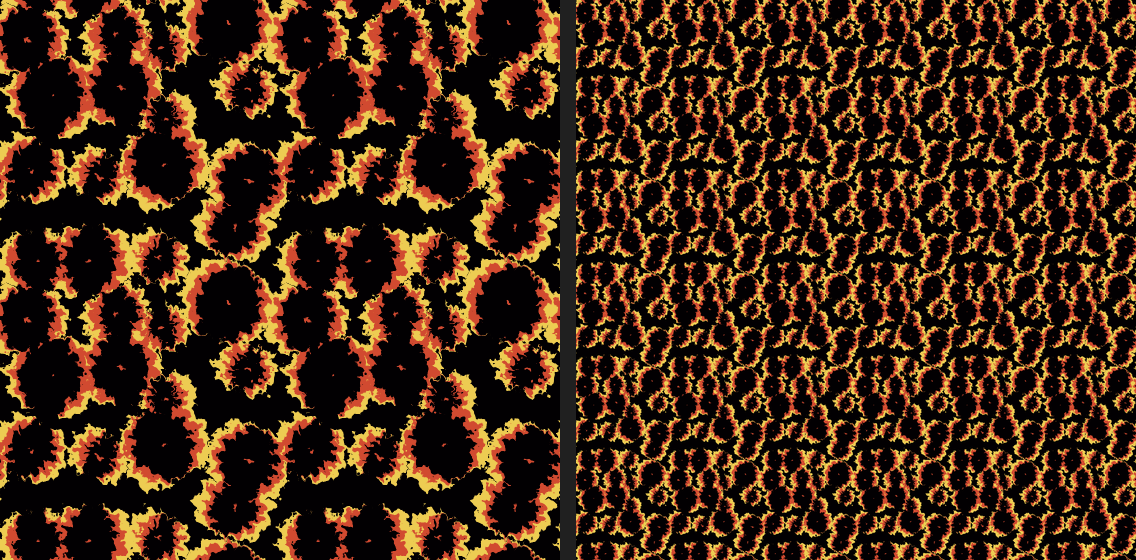
Left: one tile. Right: repeated 3 by 3.
This pattern is drawn by a Shadertoy shader. Its source:

```glsl
// Ragged two-tone rings, ember red inside and yellow outside, on near-black.
// Jittered discs are merged by signed distance in a space crumpled by wrapped
// cellular noise; each rim zigzags and breaks up toward its top and bottom.

#define TILES 2.0        // whole repeats across the canvas
#define GRID 4.0         // discs per side of one repeat
#define JITTER 0.52      // scatter of the disc centres
#define RADIUS_MIN 0.38  // disc radii, in grid cells
#define RADIUS_MAX 0.72
#define BAND 0.235       // widest rim
#define TEETH 13.0       // zigzags around a rim
#define TOOTH_SIZE 0.10
#define CRUMPLE 0.10     // raggedness of all outlines
#define BREAKUP 0.65     // unevenness of the rim width
#define DOT 0.030        // radius of the centre dot

const vec3 INK = vec3(0.008, 0.0, 0.008);
const vec3 YELLOW = vec3(0.93, 0.80, 0.32);
const vec3 RED = vec3(0.82, 0.29, 0.19);
const float TAU = 6.28318;

vec2 hash2(vec2 p) {
    vec3 q = fract(vec3(p.xyx) * vec3(0.1031, 0.1030, 0.0973));
    q += dot(q, q.yzx + 33.33);
    return fract((q.xx + q.yz) * q.zy);
}

// Index of a cell, wrapped to the given whole period.
vec2 wrapCell(vec2 id, float period) {
    return floor(mod(id + 0.5, period));
}

// Centred distance to the nearest scattered point; freq is whole, so it tiles.
float cellular(vec2 p, float freq) {
    p *= freq;
    vec2 base = floor(p);
    float nearest = 4.0;
    for (int j = -1; j <= 1; j++)
    for (int i = -1; i <= 1; i++) {
        vec2 id = base + vec2(i, j);
        vec2 d = id + hash2(wrapCell(id, GRID * freq) + 17.0 * freq) - p;
        nearest = min(nearest, dot(d, d));
    }
    return sqrt(nearest) - 0.47;
}

vec3 rings(vec2 p, float pixel) {
    // Crumple the plane so that outlines and cuts are all ragged.
    float coarse = cellular(p, 6.0);
    float medium = cellular(p, 9.0);
    float fine = cellular(p, 19.0);
    float patches = cellular(p, 2.0);
    p += CRUMPLE * vec2(coarse + 0.5 * fine, medium - 0.5 * fine);

    // Find the disc that this point lies deepest in.
    vec2 base = floor(p), toPoint = vec2(1.0), traits = vec2(0.0);
    float depth = -9.0;
    for (int j = -1; j <= 1; j++)
    for (int i = -1; i <= 1; i++) {
        vec2 id = base + vec2(i, j);
        vec2 key = wrapCell(id, GRID);
        vec2 centre = id + 0.5 + JITTER * (hash2(key + 5.0) - 0.5);
        vec2 rnd = hash2(key + 71.0);
        float inside = mix(RADIUS_MIN, RADIUS_MAX, rnd.x) - length(p - centre);
        if (inside > depth) {
            depth = inside;
            toPoint = p - centre;
            traits = rnd;
        }
    }

    // Zigzag around the rim, measured from its middle line.
    float angle = atan(toPoint.y, toPoint.x);
    float tooth = abs(fract(angle / TAU * TEETH + traits.y) - 0.5) - 0.25;
    float rim = depth - 0.5 * BAND + 2.0 * TOOTH_SIZE * tooth;

    // Half width: full at the sides, in flecks at the top and bottom.
    float side = abs(cos(angle + 1.1 * (traits.y - 0.5)));
    float lean = 0.15 * cos(angle - TAU * fract(7.0 * traits.x));
    float fullness = smoothstep(0.1, 0.85, side) + lean
                   + BREAKUP * (patches + 0.5 * medium + 0.35 * fine);
    float halfWidth = 0.5 * BAND * min(fullness, 1.1);

    // Layer the colours from the middle outward.
    float soft = 0.5 * pixel;
    vec3 col = mix(RED, INK, smoothstep(-soft, soft, rim - halfWidth));
    col = mix(YELLOW, col, smoothstep(-soft, soft, rim + 0.12 * CRUMPLE * coarse));
    col = mix(INK, col, smoothstep(-soft, soft, rim + halfWidth));
    float dotEdge = length(toPoint * vec2(0.85, 1.15)) - DOT;
    return mix(RED, col, smoothstep(-soft, soft, dotEdge));
}

void mainImage(out vec4 fragColor, in vec2 fragCoord) {
    float cells = TILES * GRID;
    float pixel = cells / iResolution.y;
    vec3 sum = vec3(0.0);
    // Four samples per pixel smooth the cuts between discs.
    for (int k = 0; k < 4; k++) {
        vec2 shift = vec2(k % 2, k / 2) * 0.5 - 0.25;
        sum += rings((fragCoord + shift) / iResolution.xy * cells, pixel);
    }
    fragColor = vec4(sum * 0.25, 1.0);
}
```
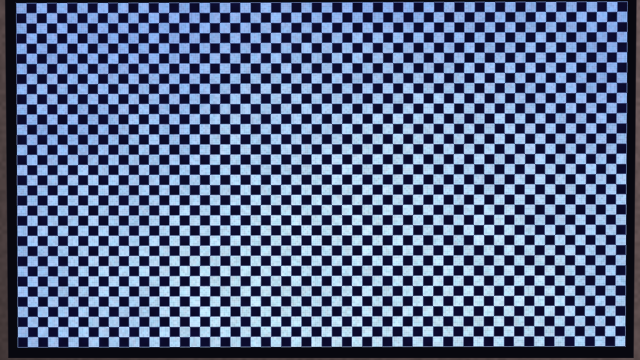
Reproduce this pattern procedurally as a WebGL 2 fragment shader.

```glsl
#version 300 es
precision highp float;
// A glowing checkerboard on a slightly skewed screen inside a black bezel.
// Cell edges come from a signed distance; a backlight gradient, fine dot grain
// and hashed cell tints vary the lit squares.

uniform vec2 u_resolution;
out vec4 fragColor;

const vec2 CELLS = vec2(60.0, 34.0);          // columns, rows
// Board and bezel edges as fractions of the canvas
const vec2 BOARD_LEFT = vec2(0.0280, 0.0254);   // at bottom, at top
const vec2 BOARD_RIGHT = vec2(0.9770, 0.9805);  // at bottom, at top
const vec2 BOARD_BOTTOM = vec2(0.0350, 0.0380); // at left, at right
const vec2 BOARD_TOP = vec2(0.9910, 0.9955);    // at left, at right
const vec2 BEZEL_LEFT = vec2(0.0130, 0.0080);
const vec2 BEZEL_RIGHT = vec2(0.9900, 0.9945);
const float BEZEL_BOTTOM = 0.006;

const float EDGE_BLUR = 0.085;  // in cells
const float GLOW_GROW = 0.025;  // lit squares spread by this, in cells
const float DOTS = 5.0;         // display dots across one cell
const float DOT_GRAIN = 0.13;
const float CELL_VARIATION = 0.035;

const vec3 LIT_BLUE = vec3(0.54, 0.68, 0.92);
const vec3 LIT_PALE = vec3(0.76, 0.89, 0.96);
const vec3 FRINGE_BLUE = vec3(0.23, 0.29, 0.56);
const vec3 DARK_CELL = vec3(0.045, 0.045, 0.17);
const vec3 BEZEL = vec3(0.03, 0.03, 0.06);
const vec3 SURROUND = vec3(0.37, 0.31, 0.31);

float hash(vec2 p) {
  return fract(sin(dot(p, vec2(127.1, 311.7))) * 43758.5453);
}

float noise(vec2 p) {
  vec2 i = floor(p), f = fract(p);
  f = f * f * (3.0 - 2.0 * f);
  return mix(mix(hash(i), hash(i + vec2(1, 0)), f.x),
             mix(hash(i + vec2(0, 1)), hash(i + vec2(1, 1)), f.x), f.y);
}

// Canvas position to 0..1 inside the skewed board
vec2 boardPosition(vec2 uv) {
  float left = mix(BOARD_LEFT.x, BOARD_LEFT.y, uv.y);
  float right = mix(BOARD_RIGHT.x, BOARD_RIGHT.y, uv.y);
  float bottom = mix(BOARD_BOTTOM.x, BOARD_BOTTOM.y, uv.x);
  float top = mix(BOARD_TOP.x, BOARD_TOP.y, uv.x);
  return (uv - vec2(left, bottom)) / vec2(right - left, top - bottom);
}

// Distance to the nearest cell edge in cells, positive in lit cells
float checkerDistance(vec2 cellPos) {
  vec2 fromCenter = abs(fract(cellPos) - 0.5);
  float inside = 0.5 - max(fromCenter.x, fromCenter.y);
  vec2 id = floor(cellPos);
  // Counted from the top left, which is lit
  float parity = mod(id.x + CELLS.y - 1.0 - id.y, 2.0);
  return parity < 0.5 ? inside : -inside;
}

// Backlight tint: blue towards the top corners, pale in the lower middle
vec3 litColor(vec2 uv, vec2 cellPos, float pixel) {
  vec2 q = (uv - vec2(0.56, 0.22)) * vec2(1.05, 0.95);
  float pale = 1.0 - smoothstep(0.10, 0.85, length(q));
  pale += 0.22 * (noise(uv * vec2(14.0, 8.0)) - 0.5);
  vec3 color = mix(LIT_BLUE, LIT_PALE, clamp(pale, 0.0, 1.0));

  // Dot lattice fades out where it is too fine to resolve
  vec2 dotPos = cellPos * DOTS;
  vec2 wave = cos(6.28318 * dotPos);
  float lattice = (wave.x + wave.y) * (1.0 - smoothstep(0.3, 0.8, DOTS * pixel));
  float grain = noise(dotPos) - 0.5 - 0.15 * lattice;
  float cellTone = hash(floor(cellPos)) - 0.5;
  color *= 1.0 + DOT_GRAIN * grain + 2.0 * CELL_VARIATION * cellTone;

  // Faint colour shift between neighbouring dots
  float tint = noise(dotPos * 0.8 + 37.0) - 0.5;
  return color + vec3(0.06, -0.02, -0.03) * tint;
}

void main() {
  vec2 uv = gl_FragCoord.xy / u_resolution;
  vec2 board = boardPosition(uv);
  vec2 cellPos = board * CELLS;
  float pixel = max(CELLS.x / u_resolution.x, CELLS.y / u_resolution.y);

  // Checkerboard with a soft blue fringe
  float blur = max(EDGE_BLUR, 0.6 * pixel);
  float light = smoothstep(-blur, blur, checkerDistance(cellPos) + GLOW_GROW);
  vec3 dark = DARK_CELL * (0.85 + 0.3 * noise(cellPos * 1.5));
  vec3 checker = mix(dark, litColor(uv, cellPos, pixel), light);
  checker = mix(checker, FRINGE_BLUE, 0.9 * light * (1.0 - light));

  // Black bezel around the board
  vec2 border = min(cellPos, CELLS - cellPos);
  float onBoard = smoothstep(-blur, blur, min(border.x, border.y) + GLOW_GROW);
  vec3 color = mix(BEZEL, checker, onBoard);

  // Surround beyond the bezel, dimmer towards the lower left
  float fromLeft = uv.x - mix(BEZEL_LEFT.x, BEZEL_LEFT.y, uv.y);
  float fromRight = mix(BEZEL_RIGHT.x, BEZEL_RIGHT.y, uv.y) - uv.x;
  float bezelInside = min(min(fromLeft, fromRight), uv.y - BEZEL_BOTTOM);
  float soft = max(0.0015, 0.7 / u_resolution.x);
  vec3 surround = SURROUND * (0.7 + 0.2 * uv.y + 0.25 * uv.x);
  surround *= 0.92 + 0.16 * noise(uv * vec2(160.0, 90.0));
  color = mix(surround, color, smoothstep(-soft, soft, bezelInside));

  fragColor = vec4(color, 1.0);
}
```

════

* _Requirement_:
Extract, from the listing above, every line where the string "soft" occurs.

* _Solution for this exercise_:
    float soft = 0.5 * pixel;
    vec3 col = mix(RED, INK, smoothstep(-soft, soft, rim - halfWidth));
    col = mix(YELLOW, col, smoothstep(-soft, soft, rim + 0.12 * CRUMPLE * coarse));
    col = mix(INK, col, smoothstep(-soft, soft, rim + halfWidth));
    return mix(RED, col, smoothstep(-soft, soft, dotEdge));
  // Checkerboard with a soft blue fringe
  float soft = max(0.0015, 0.7 / u_resolution.x);
  color = mix(surround, color, smoothstep(-soft, soft, bezelInside));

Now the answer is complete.